@LCIII: if memory serves, there is no warning in Scripture about being too wise or having too much wisdom (except that we are not to be wise in our own eyes!). Happy proverb hunting! Don –  rhetorician Jun 30 at 22:50
add comment

Rhetorician's answer outlines what is the common Pentecostal/Charismatic understanding of these particular gifts of the Spirit. They are usually denoted by the KJV terminology - 'word of wisdom' and 'word of knowledge'.

Here are further definitions, descriptions and examples (I have supplied examples for the word of wisdom) as given in this article Overview of the Nine Gifts of The Holy Spirit by Rodney W. Francis and Alistair Taylor:

THE WORD OF WISDOM (1 Corinthians 12:8 ):

Definition: "The supernatural application of knowledge" (Rev. Dennis Bennett, U.S.A.).

"Wisdom" is "skill, cleverness, the right application of knowledge."

The Word of Wisdom gives us the skill in knowing how and when to minister accurately by the Holy Spirit into peoples' lives. It makes the timing right and enables the other Gifts to make a significant impact.

Examples: Joseph's insight as to the appropriate course of action given the interpretation to Pharoah's dream (cf. Gen 41:33-40); Jesus' confounding the Pharisees' 'taxes to Caesar' trap (cf. Matt 22:15-22); and James' direction for what should be done at the council of Jerusalem (cf. Acts 15:13-21)

THE WORD OF KNOWLEDGE (1 Corinthians 12:8 ):

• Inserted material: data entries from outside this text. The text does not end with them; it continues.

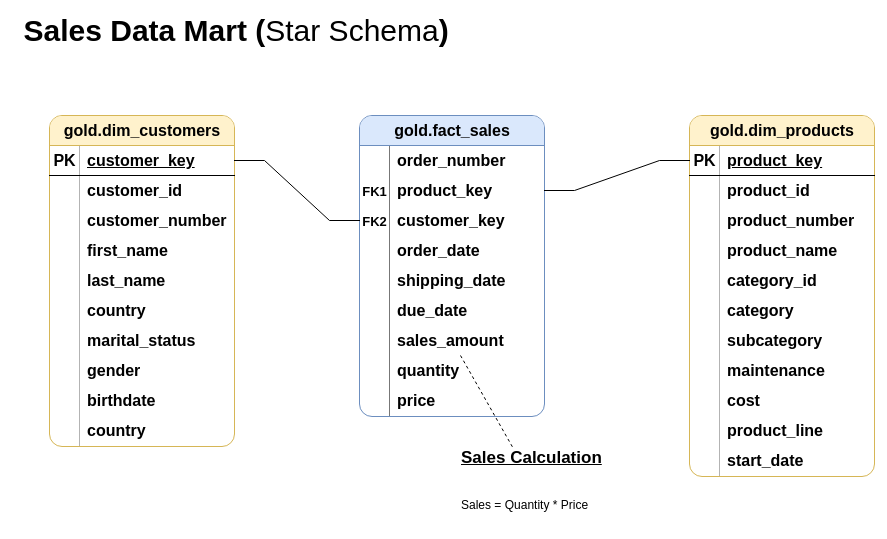
<!DOCTYPE html>
<html lang="en">
<head>
<meta charset="utf-8">
<title>Sales Data Mart (Star Schema)</title>
<style>
:root {
  --ink: #000;
  --paper: #fff;
  --dim-fill: #fff2cc;
  --dim-line: #d6b656;
  --fact-fill: #dae8fc;
  --fact-line: #6c8ebf;
  --dim-divider: #b3b3b3;
  --fact-divider: #777;
}
* { box-sizing: border-box; margin: 0; padding: 0; }
html, body { width: 887px; height: 539px; overflow: hidden; background: var(--paper); }
body { font-family: "Liberation Sans", Arial, sans-serif; color: var(--ink); }
.diagram { position: relative; width: 887px; height: 539px; }
.title { position: absolute; left: 23.5px; top: 13px; font-size: 30px; line-height: 36px; white-space: nowrap; }
.title span { font-weight: 400; }

.entity {
  position: absolute; top: 115px; width: 186px;
  border: 1px solid var(--line); border-radius: 13px;
  font-size: 16px; font-weight: 700; line-height: 30px;
}
.dimension { --fill: var(--dim-fill); --line: var(--dim-line); --divider: var(--dim-divider); }
.fact { --fill: var(--fact-fill); --line: var(--fact-line); --divider: var(--fact-divider); }
.customers { left: 49px; }
.sales { left: 359px; }
.products { left: 689px; }
.entity h2 {
  height: 30px; line-height: 29px; font-size: 16px; text-align: center;
  background: var(--fill); border-bottom: 1px solid var(--line); border-radius: 12px 12px 0 0;
}
.fields { list-style: none; }
.fields li { display: grid; grid-template-columns: 30px 1fr; height: 30px; position: relative; white-space: nowrap; }
.key { border-right: 1px solid var(--divider); text-align: center; line-height: 29px; }
.foreign { font-size: 13px; line-height: 31px; }
.name { padding-left: 7px; line-height: 29px; }
.primary .name { text-decoration: underline; }
.primary::after { content: ""; position: absolute; left: -1px; right: -1px; bottom: 0; height: 1px; background: var(--ink); }

.connectors { position: absolute; left: 0; top: 0; }
.connectors path { fill: none; stroke: var(--ink); stroke-width: 1; }
.connectors .note-link { stroke-dasharray: 3 3; }
.note { position: absolute; left: 461px; top: 448px; white-space: nowrap; }
.note h3 { font-size: 17px; line-height: 20px; text-decoration: underline; }
.note p { margin-top: 27px; font-size: 12px; line-height: 20px; }
</style>
</head>
<body>
<main class="diagram">
  <h1 class="title">Sales Data Mart (<span>Star Schema</span>)</h1>

  <section class="entity dimension customers">
    <h2>gold.dim_customers</h2>
    <ul class="fields">
      <li class="primary"><span class="key">PK</span><span class="name">customer_key</span></li>
      <li><span class="key"></span><span class="name">customer_id</span></li>
      <li><span class="key"></span><span class="name">customer_number</span></li>
      <li><span class="key"></span><span class="name">first_name</span></li>
      <li><span class="key"></span><span class="name">last_name</span></li>
      <li><span class="key"></span><span class="name">country</span></li>
      <li><span class="key"></span><span class="name">marital_status</span></li>
      <li><span class="key"></span><span class="name">gender</span></li>
      <li><span class="key"></span><span class="name">birthdate</span></li>
      <li><span class="key"></span><span class="name">country</span></li>
    </ul>
  </section>

  <section class="entity fact sales">
    <h2>gold.fact_sales</h2>
    <ul class="fields">
      <li><span class="key"></span><span class="name">order_number</span></li>
      <li><span class="key foreign">FK1</span><span class="name">product_key</span></li>
      <li><span class="key foreign">FK2</span><span class="name">customer_key</span></li>
      <li><span class="key"></span><span class="name">order_date</span></li>
      <li><span class="key"></span><span class="name">shipping_date</span></li>
      <li><span class="key"></span><span class="name">due_date</span></li>
      <li><span class="key"></span><span class="name">sales_amount</span></li>
      <li><span class="key"></span><span class="name">quantity</span></li>
      <li><span class="key"></span><span class="name">price</span></li>
    </ul>
  </section>

  <section class="entity dimension products">
    <h2>gold.dim_products</h2>
    <ul class="fields">
      <li class="primary"><span class="key">PK</span><span class="name">product_key</span></li>
      <li><span class="key"></span><span class="name">product_id</span></li>
      <li><span class="key"></span><span class="name">product_number</span></li>
      <li><span class="key"></span><span class="name">product_name</span></li>
      <li><span class="key"></span><span class="name">category_id</span></li>
      <li><span class="key"></span><span class="name">category</span></li>
      <li><span class="key"></span><span class="name">subcategory</span></li>
      <li><span class="key"></span><span class="name">maintenance</span></li>
      <li><span class="key"></span><span class="name">cost</span></li>
      <li><span class="key"></span><span class="name">product_line</span></li>
      <li><span class="key"></span><span class="name">start_date</span></li>
    </ul>
  </section>

  <svg class="connectors" width="887" height="539" viewBox="0 0 887 539" aria-hidden="true">
    <path d="M234 160.5H264.5L329.5 220.5H360"/>
    <path d="M544 190.5H574.5L659.5 160.5H690"/>
    <path class="note-link" d="M460.5 355.5L512.5 447"/>
  </svg>

  <aside class="note">
    <h3>Sales Calculation</h3>
    <p>Sales = Quantity * Price</p>
  </aside>
</main>
</body>
</html>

Definition: "The revelation of facts past, present or future which were not learned through the efforts of the natural mind" (Rev. Dennis Bennett).

"God-given disclosures" (Michael Green).

Examples:

  • Jesus telling Peter where to find his taxation money - in a fish's mouth! (Matthew 17:27 ).
  • Ananias in the conversion of Paul (Acts 9,22 and 26).

  • Cornelius in finding Peter, who then was instrumental in bringing the Holy Spirit to the Gentiles (Acts 10 ).

The Purpose of The Word of Knowledge:

  • To bring supernatural encouragement.

  • To give confirmation to what God has already been saying or doing.

  • To give insight and understanding of what is ahead in the purposes of God.

  • To help in counselling/evangelistic situations.

  • To unlock hindrances to healing/unanswered prayers.

  • To give strategies in spiritual warfare.

  • To reveal where sin is being covered up.

  • To open up a meeting or situation for God to move.

share|improve this answer
add comment

Your Answer

 
discard

By posting your answer, you agree to the privacy policy and terms of service.

Not the answer you're looking for? Browse other questions tagged or ask your own question.